As usual, the survey found that people gave much higher grades to schools in their own communities – and especially to their children’s schools – than to the “nation’s schools.” But all the schools, like all the children, can’t be above average. “The great challenge is that Americans like the schools they know, even if they’re not all terrific schools,” PDK executive director William Bushaw told the Bloomington Herald-Times (subscription required).
How do we know when teachers are effective?
Citing the case of Jackie Macal, the teacher at Bloomington’s Batchelor Middle School who won state recognition for her accomplishments but was (temporarily) on a layoff list, they wade into the question of whether teacher retention should be based on effectiveness rather than seniority.
“But the correct answer to what makes a teacher effective or what constitutes effective teaching is, ‘We don’t really know,’” Harris and Smith write. “But we do know that teaching is complicated, involves interactive relationships, and can’t be well described by a single number, not even when that number derives from two administrations of a test and the subsequent mathematical legerdemain associated with the various value-added models of judging teacher effectiveness.”
Duncan: disclose more information
U.S. Secretary of Education Arne Duncan, meanwhile, called for disclosing more information from whatever measures we do have of teacher effectiveness. Speaking at an event hosted by the University of Arkansas, he said making public teacher-specific data on student performance would be valuable to both teachers and parents.
Duncan “said his remarks were prompted by a Los Angeles Times series analyzing teacher performance,” according to Education Week. “The newspaper took seven years of student test data from Los Angeles and developed a ‘value-added’ analysis to show which third through fifth grade teachers were making the most gains.”
Duncan added, according to Education Week, “If it was up to me and the law allowed it, I would put out student attendance data and hold parents accountable.” That would apparently require repealing, or at least seriously amending, FERPA, the Family Educational Rights and Privacy Act, which generally prohibits disclosing most information about individual students.
Friedman on charter schools
This item was almost titled “Tom Friedman drinks the Kool-Aid.” But this is a serious blog, right? So let’s try to tell the story straight.
Friedman, the New York Times columnist and best-selling author (The World is Flat, etc.), wrote this week about the bottom-up movement that is transforming education in the U.S. “From the explosion of new charter schools to the new teachers’ union contract in D.C., which will richly reward public school teachers who get their students to improve faster and weed out those who don’t, Americans are finally taking their education crisis seriously,” he says.
The focus of his column is Waiting for Superman, a film by Davis Guggenheim, the director of Al Gore’s An Inconvenient Truth, which profiles the highly regarded Harlem Children’s Zone and other school-reform efforts.
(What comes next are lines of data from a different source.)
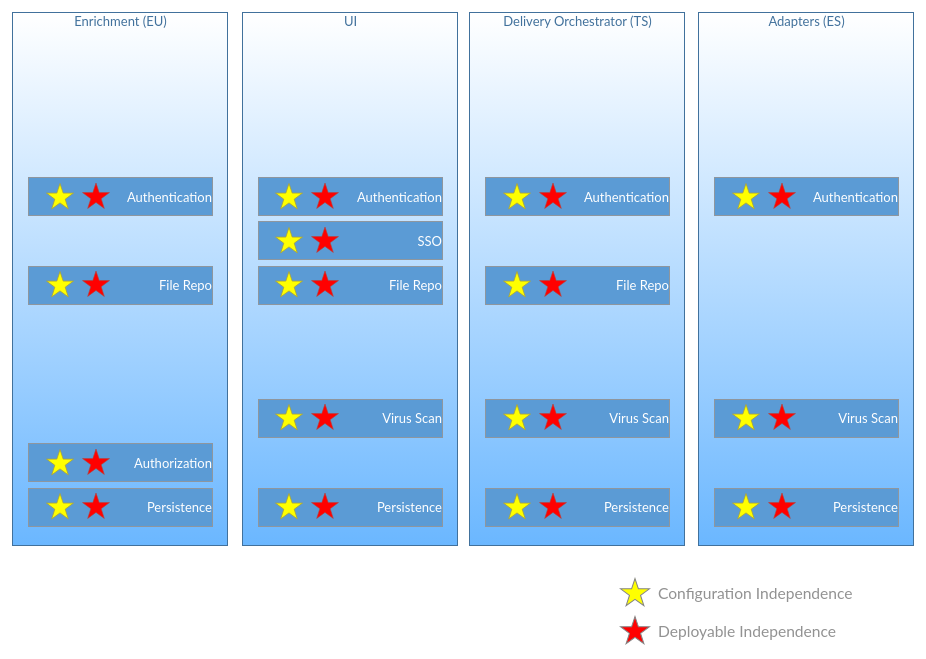
<!DOCTYPE html>
<html lang="en">
<head>
<meta charset="utf-8">
<title>Component independence</title>
<style>
:root {
  --line: #41719c;
  --title: #41719c;
  --column-top: #ffffff;
  --column-bottom: #6bb7ff;
  --service: #5b9bd5;
  --service-line: #8e969e;
  --config: #ffff00;
  --deploy: #ff0000;
  --legend: #929292;
}
* { box-sizing: border-box; margin: 0; padding: 0; }
body {
  position: relative;
  width: 926px;
  height: 659px;
  overflow: hidden;
  background: #fff;
  font: 13px/16px Lato, "Open Sans", sans-serif;
}
.defs { position: absolute; width: 0; height: 0; }
.components {
  display: grid;
  grid-template-columns: 230px 227px 229px 216px;
  padding: 12px 0 0 12px;
}
.component {
  width: 216px;
  height: 534px;
  padding: 0 14px 0 15px;
  border: 1px solid var(--line);
  background: linear-gradient(var(--column-top), var(--column-bottom));
}
h2 {
  font-size: 13px;
  font-weight: 400;
  line-height: 16px;
  color: var(--title);
  text-align: center;
  white-space: nowrap;
}
.services {
  display: grid;
  grid-template-rows: repeat(8, 39px);
  row-gap: 5.4px;
  margin-top: 148px;
  list-style: none;
}
.services li {
  display: flex;
  align-items: center;
  justify-content: space-between;
  padding-left: 16px;
  border: 1px solid var(--service-line);
  background: var(--service);
  color: #fff;
  white-space: nowrap;
}
.ui .services li { padding-left: 15px; }
.stars { width: 66px; height: 32px; flex: none; }
.authentication { grid-row: 1; }
.sso { grid-row: 2; }
.file-repo { grid-row: 3; }
.virus-scan { grid-row: 6; }
.authorization { grid-row: 7; }
.persistence { grid-row: 8; }
.legend {
  display: grid;
  row-gap: 6px;
  margin: 31px 0 0 619px;
  list-style: none;
  font-size: 15.6px;
  color: var(--legend);
}
.legend li { display: flex; align-items: center; gap: 7px; height: 32px; white-space: nowrap; }
.legend svg { width: 32px; height: 32px; flex: none; }
.config { fill: var(--config); }
.deploy { fill: var(--deploy); }
.config-small { stroke: #a8a13c; }
.deploy-small { stroke: #b0453f; }
.legend-star { stroke: #858585; }
</style>
</head>
<body>
<svg class="defs" aria-hidden="true">
  <defs>
    <polygon id="star" points="0,-14 3.2,-4.4 13.5,-4.4 5.2,1.7 8.3,11.4 0,5.4 -8.3,11.4 -5.2,1.7 -13.5,-4.4 -3.2,-4.4"/>
    <symbol id="stars" viewBox="0 0 66 32">
      <use href="#star" x="15" y="16.5" class="config config-small" stroke-width="0.8"/>
      <use href="#star" x="51" y="16" class="deploy deploy-small" stroke-width="0.6"/>
    </symbol>
  </defs>
</svg>

<main class="components">
  <section class="component enrichment">
    <h2>Enrichment (EU)</h2>
    <ul class="services">
      <li class="authentication"><svg class="stars"><use href="#stars"/></svg>Authentication</li>
      <li class="file-repo"><svg class="stars"><use href="#stars"/></svg>File Repo</li>
      <li class="authorization"><svg class="stars"><use href="#stars"/></svg>Authorization</li>
      <li class="persistence"><svg class="stars"><use href="#stars"/></svg>Persistence</li>
    </ul>
  </section>
  <section class="component ui">
    <h2>UI</h2>
    <ul class="services">
      <li class="authentication"><svg class="stars"><use href="#stars"/></svg>Authentication</li>
      <li class="sso"><svg class="stars"><use href="#stars"/></svg>SSO</li>
      <li class="file-repo"><svg class="stars"><use href="#stars"/></svg>File Repo</li>
      <li class="virus-scan"><svg class="stars"><use href="#stars"/></svg>Virus Scan</li>
      <li class="persistence"><svg class="stars"><use href="#stars"/></svg>Persistence</li>
    </ul>
  </section>
  <section class="component delivery">
    <h2>Delivery Orchestrator (TS)</h2>
    <ul class="services">
      <li class="authentication"><svg class="stars"><use href="#stars"/></svg>Authentication</li>
      <li class="file-repo"><svg class="stars"><use href="#stars"/></svg>File Repo</li>
      <li class="virus-scan"><svg class="stars"><use href="#stars"/></svg>Virus Scan</li>
      <li class="persistence"><svg class="stars"><use href="#stars"/></svg>Persistence</li>
    </ul>
  </section>
  <section class="component adapters">
    <h2>Adapters (ES)</h2>
    <ul class="services">
      <li class="authentication"><svg class="stars"><use href="#stars"/></svg>Authentication</li>
      <li class="virus-scan"><svg class="stars"><use href="#stars"/></svg>Virus Scan</li>
      <li class="persistence"><svg class="stars"><use href="#stars"/></svg>Persistence</li>
    </ul>
  </section>
</main>

<ul class="legend">
  <li><svg viewBox="-15 -15.5 30 30"><use href="#star" class="config legend-star"/></svg>Configuration Independence</li>
  <li><svg viewBox="-15 -15.5 30 30"><use href="#star" class="deploy legend-star"/></svg>Deployable Independence</li>
</ul>
</body>
</html>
Guggenheim confesses guilt at driving his children past three public schools to attend a private school because of “my fear of sending them to a failing school.” One wonders how much time he spent in those public schools to determine they were “failing.”
Friedman, who will speak this fall at Indiana University, writes that “we know what works” and points to Harlem Children’s Zone, KIPP charter schools and the in-your-face leadership style of the New York and Washington, D.C., school chancellors. He also praises “quiet heroism of millions of public and charter school teachers and parents who do put kids first by implementing the best ideas, and in so doing make their schools just a little bit better and more accountable every day.”